I finally had a bit of time to do some Typo benchmarking over the weekend and (as usual) found that my instincts were all wrong.

I was specifically interested in the performance difference between the page cache and the action cache–my guess was that the action cache was a 10x performance hit.

So I set up a test environment under Xen, running Typo r683, PostgreSQL, Apache 2, FastCGI, Ruby 1.8.2, and Rails 0.13.1. I didn’t do any Apache or Postgres tuning–I just ran them out of the box.

Then I ran ab against a snapshot of scottstuff.net from a couple weeks ago. I used the index page for my testing, as it’s a fairly large page and I wanted to give Typo a real workout.

Here’s what I found:

Cache TypeRequests per second
Page Cache2357
Action Cache10.6
No cache1.01

That really wasn’t what I’d expected. The action cache underperformed my expectations by a factor of 20.

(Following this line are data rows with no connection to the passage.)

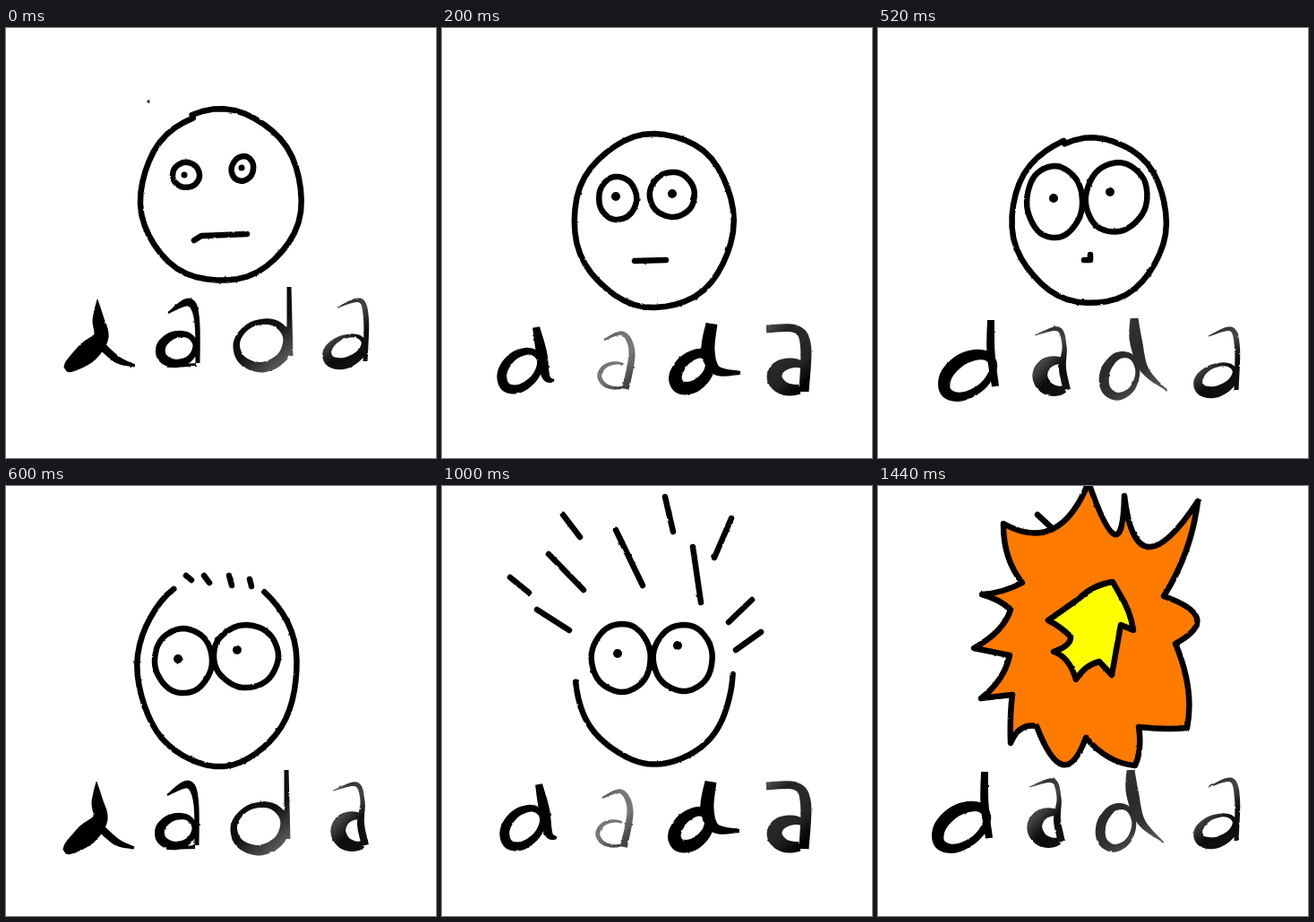
An HTML page for the animation above (1.6 s loop, 480 by 480 pixels).

```html
<!DOCTYPE html>
<html lang="en">
<head>
<meta charset="utf-8">
<title>dada</title>
<style>
html, body { margin: 0; width: 100%; height: 100%; overflow: hidden; background: #fff; }
svg { display: block; width: 100%; height: 100%; }
.pen { fill: none; stroke: #000; stroke-width: 6.5; stroke-linecap: round; stroke-linejoin: round; }
</style>
</head>
<body>
<svg id="stage" viewBox="0 0 480 480">
  <defs>
    <filter id="rough" filterUnits="userSpaceOnUse" x="0" y="0" width="480" height="480" color-interpolation-filters="sRGB">
      <feTurbulence type="fractalNoise" baseFrequency="0.16" numOctaves="2" seed="4"/>
      <feDisplacementMap in="SourceGraphic" scale="2" xChannelSelector="R" yChannelSelector="G"/>
    </filter>
  </defs>
</svg>
<script>
const stage = document.getElementById('stage');

function add(parent, tag, attrs) {
  const el = document.createElementNS('http://www.w3.org/2000/svg', tag);
  for (const key in attrs) el.setAttribute(key, attrs[key]);
  return parent.appendChild(el);
}

// Diagonal ink shading from top left to bottom right, evenly spaced tones.
function ink(id, ...tones) {
  const grad = add(stage.querySelector('defs'), 'linearGradient', { id, x1: 0, y1: 0, x2: .6, y2: 1 });
  tones.forEach((c, i) => add(grad, 'stop', { offset: i / (tones.length - 1), 'stop-color': c }));
  return `url(#${id})`;
}

const low = ink('low', '#000', '#0a0a0a', '#111', '#555');
const wash = ink('wash', '#999', '#333', '#444', '#0c0c0c', '#111');
const pale = ink('pale', '#444', '#777', '#777', '#444');
const stem = ink('stem', '#444', '#333', '#2a2a2a', '#333', '#555');
const block = ink('block', '#555', '#222', '#2a2a2a', '#222', '#000');

const poly = (pts, end = '') => 'M' + pts.map(p => p[0].toFixed(1) + ' ' + p[1].toFixed(1)).join('L') + end;

// Points [x, y, angle] along a tilted ellipse; angles in degrees, 0 right, 90 down.
function arc(cx, cy, rx, ry, tilt = 0, from = 0, to = 360, grow = 0) {
  const n = 48, rad = Math.PI / 180, c = Math.cos(tilt * rad), s = Math.sin(tilt * rad);
  return Array.from({ length: n + 1 }, (_, i) => {
    const a = (from + (to - from) * i / n) * rad;
    const r = 1 + grow * (i / n - .5) + .008 * Math.sin(3 * a + cx) + .006 * Math.sin(7 * a + cy);
    const x = rx * r * Math.cos(a), y = ry * r * Math.sin(a);
    return [cx + x * c - y * s, cy + x * s + y * c, a];
  });
}

// Catmull-Rom spline through key points of any dimension.
function spline(pts, steps = 8) {
  const out = [], at = i => pts[Math.max(0, Math.min(pts.length - 1, i))];
  for (let i = 0; i < pts.length - 1; i++) {
    const [a, b, c, d] = [at(i - 1), at(i), at(i + 1), at(i + 2)];
    for (let k = 0; k < steps; k++) {
      const t = k / steps;
      out.push(b.map((v, j) => v + t / 2 * (c[j] - a[j] +
        t * (2 * a[j] - 5 * v + 4 * c[j] - d[j] + t * (3 * (v - c[j]) + d[j] - a[j])))));
    }
  }
  return [...out, at(pts.length - 1)];
}

// Outline of a line of [x, y, width] points.
function outline(mid) {
  const left = [], right = [];
  mid.forEach(([x, y, w], i) => {
    const p = mid[Math.max(0, i - 1)], q = mid[Math.min(mid.length - 1, i + 1)];
    const dx = q[0] - p[0], dy = q[1] - p[1], r = w / 2 / (Math.hypot(dx, dy) || 1);
    left.push([x - dy * r, y + dx * r]);
    right.unshift([x + dy * r, y - dx * r]);
  });
  return poly([...left, ...right], 'Z');
}

const parse = s => s.split(' ').map(p => p.split(',').map(Number));
const brush = s => outline(spline(parse(s)));

// Round brush stroke, broadest at the angle `peak`.
const bowl = (thin, fat, peak, ...shape) => outline(arc(...shape).map(([x, y, a]) =>
  [x, y, thin + (fat - thin) * (1 + Math.cos(a - peak * Math.PI / 180)) / 2]));

const letter = (fill, ...parts) => ({ fill, d: parts.join('') });

const glyphs = {
  lam: letter(ink('blot', '#000', '#000', '#000'),
    brush('102,303,1 103,325,13 106,345,17 91,362,24 72,377,15 66,381,6'), brush('104,352,9 124,370,8 144,377,3')),
  aHook: letter('#000', brush('181,318,2 204,306,9 213,325,6 214,374,5'),
    bowl(6, 11, 180, 192, 358, 20, 16, -20), brush('180,378,2 212,376,4')),
  dOpen: letter(low, brush('316,289,5 317,366,7'), bowl(6, 12, 80, 286, 353, 29, 25, -20)),
  aGrey: letter(wash, brush('370,312,1 395,304,5 402,325,6 401,372,5'), bowl(4, 13, 130, 379, 359, 22, 14, -25)),
  dInk: letter('#000', brush('105,334,8 111,362,12 116,389,9 125,394,3'), bowl(7, 11, 200, 88, 382, 25, 17, -45)),
  aThin: letter(pale, brush('181,348,2 202,341,5 212,362,7 205,403,8'), bowl(2, 5, 180, 194, 388, 18, 14, 0, 300, 50)),
  dBold: letter('#000', brush('301,330,13 297,360,15 306,382,11 333,385,4'), bowl(10, 15, 180, 280, 383, 23, 15, -45)),
  aBlock: letter(block, brush('362,336,9 395,336,9 406,355,12 404,406,11'), bowl(6, 17, 170, 392, 389, 21, 15, 0, 300, 70)),
  dBlack: letter('#000', brush('126,326,8 126,362,9 131,400,8'), bowl(8, 14, 240, 101, 388, 31, 19, -35)),
  aWash: letter(wash, brush('175,343,1 201,336,5 208,355,5 206,380,8 211,404,8'), bowl(4, 17, 170, 199, 388, 18, 17, 0, 290, 60)),
  dWash: letter(stem, brush('286,324,9 288,350,14 298,382,9 323,405,1'), bowl(5, 11, 150, 271, 388, 18, 24, 20))
};

// head: an ellipse arc; eyes: [pupil x, pupil y, ellipse]; marks: x1,y1 x2,y2 strokes.
const poses = [
  { head: [239, 188, 90, 95, 0, -110, 250, -.04],
    eyes: [[199, 164, 201, 164, 15, 14], [263, 156, 264, 157, 12, 14, 20]],
    marks: ['210,237 218,232 269,230'],
    word: [['lam', 0, 0], ['aHook', 0, 0], ['dOpen', 0, 0], ['aGrey', 0, 0]] },
  { head: [237, 215, 89, 97],
    eyes: [[194, 188, 196, 190, 21, 24], [257, 185, 257, 186, 25, 25]],
    marks: ['215,260 250,259'],
    word: [['dInk', 0, 0], ['aThin', 0, 0], ['dBold', 0, 0], ['aBlock', 0, 0]] },
  { head: [237, 214, 86, 93, 0, -110, 250, .04],
    eyes: [[196, 190, 197, 194, 31, 40], [259, 183, 266, 189, 34, 39, 15]],
    marks: ['230,259 237,259 237,253'],
    word: [['dBlack', 0, 0], ['aWash', 0, 0], ['dWash', 0, 0], ['aGrey', -1, 32]] },
  { head: [236, 205, 89, 107, 0, -54, 237],
    eyes: [[192, 193, 198, 195, 32, 36], [258, 183, 268, 190, 36, 35]],
    marks: ['201,100 207,105', '221,100 227,108', '249,100 252,111', '272,104 274,112'],
    word: [['lam', -1, 27], ['aHook', -1, 27], ['dOpen', -3, 28], ['aWash', 190, -3]] },
  { head: [238, 207, 93, 105, 0, -24, 211],
    eyes: [[192, 190, 197, 194, 37, 39], [263, 181, 270, 191, 34, 37]],
    marks: ['138,124 152,132', '175,90 171,117', '208,74 210,113', '253,78 246,104', '309,87 291,114', '336,103 311,122'],
    word: [['dWash', -194, 3], ['aBlock', -199, 0], ['dBlack', 189, -4], ['aHook', 182, 28]] },
  { head: [237, 210, 88, 100, 0, 0, 175],
    eyes: [[196, 187, 200, 192, 33, 38], [263, 178, 269, 192, 33, 37]],
    marks: ['135,32 154,57', '76,102 97,119', '119,76 158,116', '106,138 142,161', '194,49 224,111',
      '249,12 258,51', '280,68 289,130', '323,36 304,80', '346,127 320,152', '356,163 328,183'],
    word: [['dInk', 3, -1], ['aThin', -2, 0], ['dBold', -1, 0], ['aBlock', 0, -1]] },
  { word: [['dBlack', -7, -7], ['aWash', -6, -7], ['dWash', -4, -7], ['aGrey', -1, 24]] }
];

// Closed outline of alternating tips and hollows; each curve passes through its hollow.
function spikes(s) {
  const pts = parse(s);
  let d = 'M' + pts[0];
  for (let i = 0; i < pts.length; i += 2) {
    const [a, v, b] = [pts[i], pts[i + 1], pts[(i + 2) % pts.length]];
    d += 'Q' + v.map((m, j) => 2 * m - (a[j] + b[j]) / 2) + ' ' + b;
  }
  return d + 'Z';
}

function drawBlast(g) {
  const rim = spikes('140,42 195,48 235,-4 264,54 275,11 302,68 357,17 344,72 319,123 356,148 332,176 346,225 ' +
    '345,270 320,271 291,269 292,292 287,312 258,303 232,281 206,311 177,268 160,271 148,287 148,258 150,233 132,235 ' +
    '115,237 136,215 147,189 127,185 107,181 134,161 148,138 134,128 116,121 139,117 161,108 145,78');
  const core = 'M221 128L190 150Q204 157 215 168Q216 178 196 185Q213 190 221 216Q231 200 247 196L261 211L271 155L285 161Q282 140 270 121L262 107Q240 110 224 126';
  add(g, 'path', { d: rim, class: 'pen', style: 'fill:#ff7b00' });
  add(g, 'path', { d: core, class: 'pen', style: 'fill:#ff0' });
  add(g, 'path', { d: 'M178 32L193 46', class: 'pen' });
}

function drawFace(g, { head, eyes, marks }) {
  const lines = [arc(...head), ...marks.map(parse), ...eyes.map(([, , ...shape]) => arc(...shape))];
  add(g, 'path', { d: lines.map(l => poly(l)).join(''), class: 'pen' });
  for (const [cx, cy, , , size] of eyes)
    add(g, 'circle', { cx, cy, r: size < 20 ? 3.5 : 5 });
}

const groups = poses.map(pose => {
  const g = add(stage, 'g', { filter: 'url(#rough)', display: 'none' });
  if (pose.head) drawFace(g, pose);
  else drawBlast(g);
  for (const [name, dx, dy] of pose.word)
    add(g, 'path', { ...glyphs[name], transform: `translate(${dx} ${dy})` });
  return g;
});
add(groups[0], 'ellipse', { cx: 159.5, cy: 82, rx: 1, ry: 2 });

const loop = 1600, beat = 200;

function render(ms) {
  const now = Math.min(poses.length - 1, Math.floor(ms % loop / beat));
  groups.forEach((g, i) => g.setAttribute('display', i === now ? 'inline' : 'none'));
}

function tick() {
  render(performance.now());
  requestAnimationFrame(tick);
}
tick();
</script>
</body>
</html>
```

I then did a bit of experimentation. I created a new uncached action in my test Typo setup that did nothing but render :text => 'foo', :layout => false, just to see if the caching system was slowing things down. Result? 10 requests/second. Then I created a new Rails project from scratch and added a new controller with the same action, and saw the same results. Still 10 requests/second.

However, in Rails’s logs, it said that it handled the request in 2 ms, and I should be seeing 500 hits/sec for the “foo” page. So something is adding an extra 98 ms to each request. I’m still hunting for this–I don’t know if it’s something Xen-related on my system, an artifact of my Apache config, or what.

I’ve tried upgrading to Rails 0.14.0, but that’s a whole other article.


  1. The page cache is really, really fast.
  2. The action cache is a substantial improvement over the uncached case–about 10x on this system–but can’t touch the performance of the page cache.
  3. Changing the concurrency settings on ab and/or the number of FastCGI backends in use didn’t make a substantial performance difference. Settings 2-15 gave roughly the same results.
  4. My caches_action_with_params is slightly faster then the stock action cache.
  5. Moving the action/fragment cache from the FileStore (Typo default) to MemoryStore gives no real performance boost. Moving to the MemCacheStore is a substantial performance hit (~2 hits/sec vs 10 hits/sec).
  6. Adding a new uncached action in ArticlesController that simply returns a fixed string (render :layout => false, :text => 'foo') is no faster then the action cache.
  7. Moving the new action from the previous step to a Controller of its own doesn’t help.
  8. Removing all of the routes except the default :controller/:action/:id route doesn’t help, either.

Frankly, on this hardware, I don’t seem to be able to get more then 10 requests/sec out of Rails no matter what I do. I’m pretty sure that this is a mistake, so I’ll post a followup when I figure out what’s wrong.

Update 1: Another datapoint. Running an example Ruby FCGI on this box gives me 832 hits per second. So whatever the problem is, it’s not fundamental to Ruby FCGI on this box. So I need to look into Rails and see what’s happening.

Update 2: Making some progress. Apparently I screwed up when I tested a new, standalone Rails FCGI app before (forgot to restart FCGI?). This time, I got 130 req/sec, which is a vast improvement over the 10 req/sec that I was seeing before. Most of that speed hit seems to come from using Postgres for session storage. Unfortunately, even after making that change, my null controller is still only getting 40 req/sec with Typo. Transporting the same controller to a blank Rails project gives me 130 req/sec with the same code. Watching strace, it looks like something is forcing Typo to reload the digest/md5 module for every hit. Unfortunately, I can’t figure out how that’s happening–my environment.rb is identical between the two trees, as is my database.yml. I’ll get back to this later; I have other things that I need to finish today.